    I don't need a batch of captures. I don't need to catch something in real time from live television. I just want to say "Record for 44 minutes and 10 seconds from when I hit Start, then Stop recording."

    This "timed capture" is implemented in the ADSTech DVD Xpress DX2 software called CapWiz, but that SW is tied to that converter only and is for Windows only.

    Is there similar software for a "timed" capture on the Mac?

  • #2
    Even though you're not performing a true batch capture, I would use the batch capture utility in your editing program, assuming it has one. (Final Cut Pro/Express certainly does, but I can't speak for iMovie...)

    Batch capture functions allow you to specify a specific capture start and stop timecode location on the tape in your camera/deck. Even though you're only adding a single capture to your batch list, this will still be the easiest way to do it without adding another software utility to the mix.


    • #3
      Macro software might help


      Hey I have an idea for you.

      Download a script program like EZMacro or something like that. All you would have to do is record your actions once then save it. Then you could set EZMacro to run daily or when ever you want using the macro actions you have recorded.

      Position your windows in a certain position you will remember. If your play, pause or record buttons are not in the exact location that they were when you recorded the script the first time then it will not click any of the buttons properly. The click is based on a X Y location on your screen and not an actual button.

      Second Tip
      After hitting record in the script program the first thing you should do is click the window of the video program to make it active. Then do all your clicking etc. in that program. I usually click the software's window bar up top to make the window active.

      Blessings to you,
      Frederick Joswick


      • #4
        Chris - I don't think FC Express has batch capture; only FC Pro. ($$$)

        Frederick - (AlooooHA!) - Different files have different time (lengths) so I would have to make a series of macros, one for each time span. Possible, I suppose.

        As a new Mac user, I am stunned to learn that this is so difficult in OS X and so easy in Win XP! Looks like I have made a big (and expensive!) mistake switching to Macs to do this. The ADVC 110 works fine; there just isn't the right Mac software. (Can't say I wasn't warned about Macs having limited software...)

        I guess I can install Boot Camp and XP and just use the hardware as a PC!

        Thanks for trying to help.


        • #5
          There's probably an AppleScript someone's written to do this... but I wouldn't know where to look because it's been a long time since I owned a Mac.


          • #6
            Capture video using Quicktime Pro
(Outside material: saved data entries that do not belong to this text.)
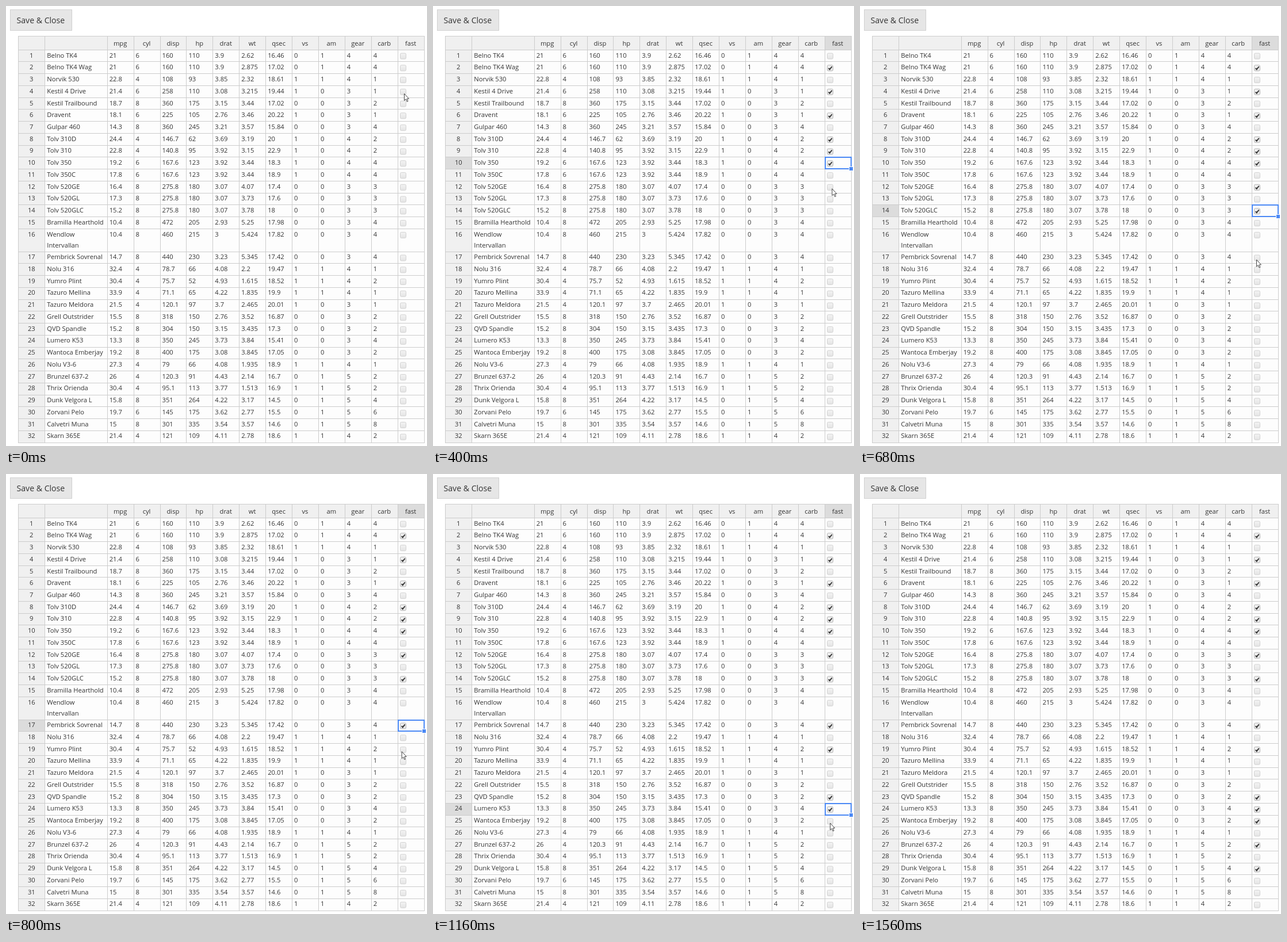
An HTML page with a canvas for the animation above (1640 ms loop, 732 by 765 pixels).

```html
<!DOCTYPE html>
<html lang="en">
<head>
<meta charset="utf-8">
<title>Editable table</title>
<style>
html, body { margin: 0; width: 100%; height: 100%; overflow: hidden; background: #fff; }
body { color: #333; font: 11.2px/18.9px "Open Sans", "Noto Sans", sans-serif; white-space: nowrap; }
canvas, table, .button { position: absolute; left: 0; top: 0; }
.button {
  left: 7px; top: 6px; width: 95.5px; height: 35px; padding-left: 10.5px;
  border: 1px solid #d0d0d0; background: #e6e6e6; font-size: 14.1px; line-height: 35px;
}
table { left: 21.3px; top: 52px; }
table, thead, tbody { display: block; }
tr { display: grid; grid-template-columns: 46px 108.4px repeat(12, 45.92px); }
thead tr { height: 23.7px; line-height: 25.3px; }
th { padding: 0; font-weight: normal; text-align: center; }
td { padding: .9px 0 .95px 4px; }
tbody tr { counter-increment: row; }
tbody tr::before { content: counter(row); padding-top: .9px; text-align: center; }
</style>
</head>
<body>
<canvas id="stage" width="732" height="765"></canvas>
<div class="button">Save &amp; Close</div>
<table>
<thead>
<tr><th><th><th>mpg<th>cyl<th>disp<th>hp<th>drat<th>wt<th>qsec<th>vs<th>am<th>gear<th>carb<th>fast
</thead>
<tbody>
<tr><td>Belno TK4<td>21<td>6<td>160<td>110<td>3.9<td>2.62<td>16.46<td>0<td>1<td>4<td>4
<tr><td>Belno TK4 Wag<td>21<td>6<td>160<td>110<td>3.9<td>2.875<td>17.02<td>0<td>1<td>4<td>4
<tr><td>Norvik 530<td>22.8<td>4<td>108<td>93<td>3.85<td>2.32<td>18.61<td>1<td>1<td>4<td>1
<tr><td>Kestil 4 Drive<td>21.4<td>6<td>258<td>110<td>3.08<td>3.215<td>19.44<td>1<td>0<td>3<td>1
<tr><td>Kestil Trailbound<td>18.7<td>8<td>360<td>175<td>3.15<td>3.44<td>17.02<td>0<td>0<td>3<td>2
<tr><td>Dravent<td>18.1<td>6<td>225<td>105<td>2.76<td>3.46<td>20.22<td>1<td>0<td>3<td>1
<tr><td>Gulpar 460<td>14.3<td>8<td>360<td>245<td>3.21<td>3.57<td>15.84<td>0<td>0<td>3<td>4
<tr><td>Tolv 310D<td>24.4<td>4<td>146.7<td>62<td>3.69<td>3.19<td>20<td>1<td>0<td>4<td>2
<tr><td>Tolv 310<td>22.8<td>4<td>140.8<td>95<td>3.92<td>3.15<td>22.9<td>1<td>0<td>4<td>2
<tr><td>Tolv 350<td>19.2<td>6<td>167.6<td>123<td>3.92<td>3.44<td>18.3<td>1<td>0<td>4<td>4
<tr><td>Tolv 350C<td>17.8<td>6<td>167.6<td>123<td>3.92<td>3.44<td>18.9<td>1<td>0<td>4<td>4
<tr><td>Tolv 520GE<td>16.4<td>8<td>275.8<td>180<td>3.07<td>4.07<td>17.4<td>0<td>0<td>3<td>3
<tr><td>Tolv 520GL<td>17.3<td>8<td>275.8<td>180<td>3.07<td>3.73<td>17.6<td>0<td>0<td>3<td>3
<tr><td>Tolv 520GLC<td>15.2<td>8<td>275.8<td>180<td>3.07<td>3.78<td>18<td>0<td>0<td>3<td>3
<tr><td>Bramilla Hearthold<td>10.4<td>8<td>472<td>205<td>2.93<td>5.25<td>17.98<td>0<td>0<td>3<td>4
<tr><td>Wendlow<br>Intervallan<td>10.4<td>8<td>460<td>215<td>3<td>5.424<td>17.82<td>0<td>0<td>3<td>4
<tr><td>Pembrick Sovrenal<td>14.7<td>8<td>440<td>230<td>3.23<td>5.345<td>17.42<td>0<td>0<td>3<td>4
<tr><td>Nolu 316<td>32.4<td>4<td>78.7<td>66<td>4.08<td>2.2<td>19.47<td>1<td>1<td>4<td>1
<tr><td>Yumro Plint<td>30.4<td>4<td>75.7<td>52<td>4.93<td>1.615<td>18.52<td>1<td>1<td>4<td>2
<tr><td>Tazuro Mellina<td>33.9<td>4<td>71.1<td>65<td>4.22<td>1.835<td>19.9<td>1<td>1<td>4<td>1
<tr><td>Tazuro Meldora<td>21.5<td>4<td>120.1<td>97<td>3.7<td>2.465<td>20.01<td>1<td>0<td>3<td>1
<tr><td>Grell Outstrider<td>15.5<td>8<td>318<td>150<td>2.76<td>3.52<td>16.87<td>0<td>0<td>3<td>2
<tr><td>QVD Spandle<td>15.2<td>8<td>304<td>150<td>3.15<td>3.435<td>17.3<td>0<td>0<td>3<td>2
<tr><td>Lumero K53<td>13.3<td>8<td>350<td>245<td>3.73<td>3.84<td>15.41<td>0<td>0<td>3<td>4
<tr><td>Wantoca Emberjay<td>19.2<td>8<td>400<td>175<td>3.08<td>3.845<td>17.05<td>0<td>0<td>3<td>2
<tr><td>Nolu V3-6<td>27.3<td>4<td>79<td>66<td>4.08<td>1.935<td>18.9<td>1<td>1<td>4<td>1
<tr><td>Brunzel 637-2<td>26<td>4<td>120.3<td>91<td>4.43<td>2.14<td>16.7<td>0<td>1<td>5<td>2
<tr><td>Thrix Orienda<td>30.4<td>4<td>95.1<td>113<td>3.77<td>1.513<td>16.9<td>1<td>1<td>5<td>2
<tr><td>Dunk Velgora L<td>15.8<td>8<td>351<td>264<td>4.22<td>3.17<td>14.5<td>0<td>1<td>5<td>4
<tr><td>Zorvani Pelo<td>19.7<td>6<td>145<td>175<td>3.62<td>2.77<td>15.5<td>0<td>1<td>5<td>6
<tr><td>Calvetri Muna<td>15<td>8<td>301<td>335<td>3.54<td>3.57<td>14.6<td>0<td>1<td>5<td>8
<tr><td>Skarn 365E<td>21.4<td>4<td>121<td>109<td>4.11<td>2.78<td>18.6<td>1<td>1<td>4<td>2
</tbody>
</table>
<script>
const ctx = document.getElementById('stage').getContext('2d');
const LOOP = 1640, STEP = 40, DESELECT = 1560;
const ROWS = 32, COLUMNS = 12, TALL_ROW = 16;

// Table geometry
const LEFT = 21, NAME = 67, TOP = 52, BODY = 75.7, ROW = 20.75, WRAP = 18.9;
const colX = k => Math.round(175.7 + 45.92 * k);
const rowY = n => BODY + (n - 1) * ROW + (n > TALL_ROW ? WRAP : 0);
const lineY = n => Math.round(rowY(n));
const RIGHT = colX(COLUMNS), BOTTOM = lineY(ROWS + 1), FAST = colX(COLUMNS - 1);

// Rows ticked from top to bottom, at a slowly falling pace
const tickedRows = [2, 4, 6, 8, 9, 10, 12, 14, 17, 19, 23, 24, 25, 27, 29];
const stops = [{ row: 4, time: 0 },
  ...tickedRows.map(row => ({ row, time: 30 * row + 0.72 * row * row }))];

function rect(x, y, x2, y2, color) {
  ctx.fillStyle = color;
  ctx.fillRect(x, y, x2 - x, y2 - y);
}

function drawGrid(selected) {
  const head = Math.round(BODY), line = '#ccc';
  rect(LEFT, TOP, RIGHT, BOTTOM, '#fdfdfd');
  rect(LEFT, TOP, RIGHT, head, '#f0f0f0');
  rect(LEFT, TOP, NAME, BOTTOM, '#f0f0f0');
  if (selected) {
    rect(FAST, TOP, RIGHT, head, '#dcdcdc');
    rect(LEFT, lineY(selected), NAME, lineY(selected + 1), '#dcdcdc');
  }
  const vertical = x => rect(x, TOP, x + 1, BOTTOM + 1, line);
  const horizontal = y => rect(LEFT, y, RIGHT + 1, y + 1, line);
  vertical(LEFT);
  vertical(NAME);
  for (let k = 0; k <= COLUMNS; k++) vertical(colX(k));
  horizontal(TOP);
  for (let n = 1; n <= ROWS + 1; n++) horizontal(lineY(n));
}

function drawCheckbox(n, checked) {
  ctx.save();
  ctx.translate(685.5, rowY(n) + 6.4);
  const fill = ctx.createLinearGradient(0, 0, 0, 10);
  fill.addColorStop(0, '#f3f3f3');
  fill.addColorStop(1, '#e4e4e4');
  ctx.beginPath();
  ctx.roundRect(0, 0, 10, 10, 2);
  ctx.fillStyle = fill;
  ctx.fill();
  ctx.strokeStyle = checked ? '#b4b4b4' : '#d2d2d2';
  ctx.stroke();
  if (checked) {
    ctx.lineWidth = 2;
    ctx.strokeStyle = '#333';
    ctx.stroke(new Path2D('M2.2 5.2L4.2 7.4L8.2 2.4'));
  }
  ctx.restore();
}

function drawSelection(n) {
  const y = lineY(n) + 1, y2 = lineY(n + 1), blue = '#4b89f5';
  ctx.lineWidth = 2;
  ctx.strokeStyle = blue;
  ctx.strokeRect(FAST + 1, y, RIGHT - FAST - 1, y2 - y);
  rect(RIGHT - 4, y2 - 4, RIGHT + 4, y2 + 4, '#fff');
  rect(RIGHT - 3, y2 - 3, RIGHT + 3, y2 + 3, blue);
}

// The pointer darts to the next row, rests there, and finally leaves to the right.
function pointerAt(t) {
  const next = stops.findIndex(s => s.time > t);
  const last = stops[stops.length - 1];
  const sway = 692 - t / 500 + 2.8 * Math.sin(t / 180);
  const hoverY = stop => rowY(stop.row) + 14;
  if (next < 0) return [sway + 1.2 * (t - last.time), hoverY(last)];
  const from = stops[next - 1], to = stops[next];
  const ease = 1 - (1 - (t - from.time) / (to.time - from.time)) ** 11;
  return [sway, hoverY(from) + (hoverY(to) - hoverY(from)) * ease];
}

function drawPointer(t) {
  const arrow = new Path2D('M.5 .5V12.4L3.2 10L5.2 14.4L7 13.6L5.1 9.3H8.5Z');
  ctx.save();
  ctx.translate(...pointerAt(t));
  ctx.fillStyle = '#fff';
  ctx.fill(arrow);
  ctx.lineWidth = 1;
  ctx.strokeStyle = '#444';
  ctx.stroke(arrow);
  ctx.restore();
}

function draw(t) {
  const done = stops.slice(1).filter(s => s.time <= t).map(s => s.row);
  const selected = t < DESELECT ? done[done.length - 1] : 0;
  ctx.clearRect(0, 0, 732, 765);
  ctx.lineWidth = 1;
  drawGrid(selected);
  for (let n = 1; n <= ROWS; n++) drawCheckbox(n, done.includes(n));
  if (selected) drawSelection(selected);
  drawPointer(t);
}

const start = performance.now();
function tick() {
  const t = (performance.now() - start) % LOOP;
  draw(Math.floor(t / STEP) * STEP);
  requestAnimationFrame(tick);
}
tick();
</script>
</body>
</html>
```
            I've also been searching for a software solution to unattended video capture and have a relatively simple solution. You need to have the upgraded Pro version of Quicktime ($29.99) but once you do, you can use automator (Mac only) to create a nifty little script for iCal that sets and stops Quicktime recordings. Once Quicktime creates a .mov file for you, you can import the file into another video program, or even do simple edits within Quicktime pro.

            Basically you create an Automator script and then use the "set alarm" option within an iCal event to open a script file. Once you've created the script in automator you can set as many recordings as you want. You can also create an automator script that works without iCal if you just want a script that sets a specific timed recording that you can start on your own - the script will finish the recording for you. If you are interested I can post the instructions for the Automator script as a text file on my public folder.

            However, I'm still looking for a good software solution for Final Cut Pro. Considering the package cost me $1000 + you would think Apple could include an automated capture option in the "Log and Capture" window, but they don't. My problem with using Quicktime is that to use any video in FCP that's created in quicktime, it has to be exported as a .dv file and then the audio has to rendered --- which for a 30 minute video program takes about an extra hour to process. If anyone has seen a script or plugin for FCP, please let me know.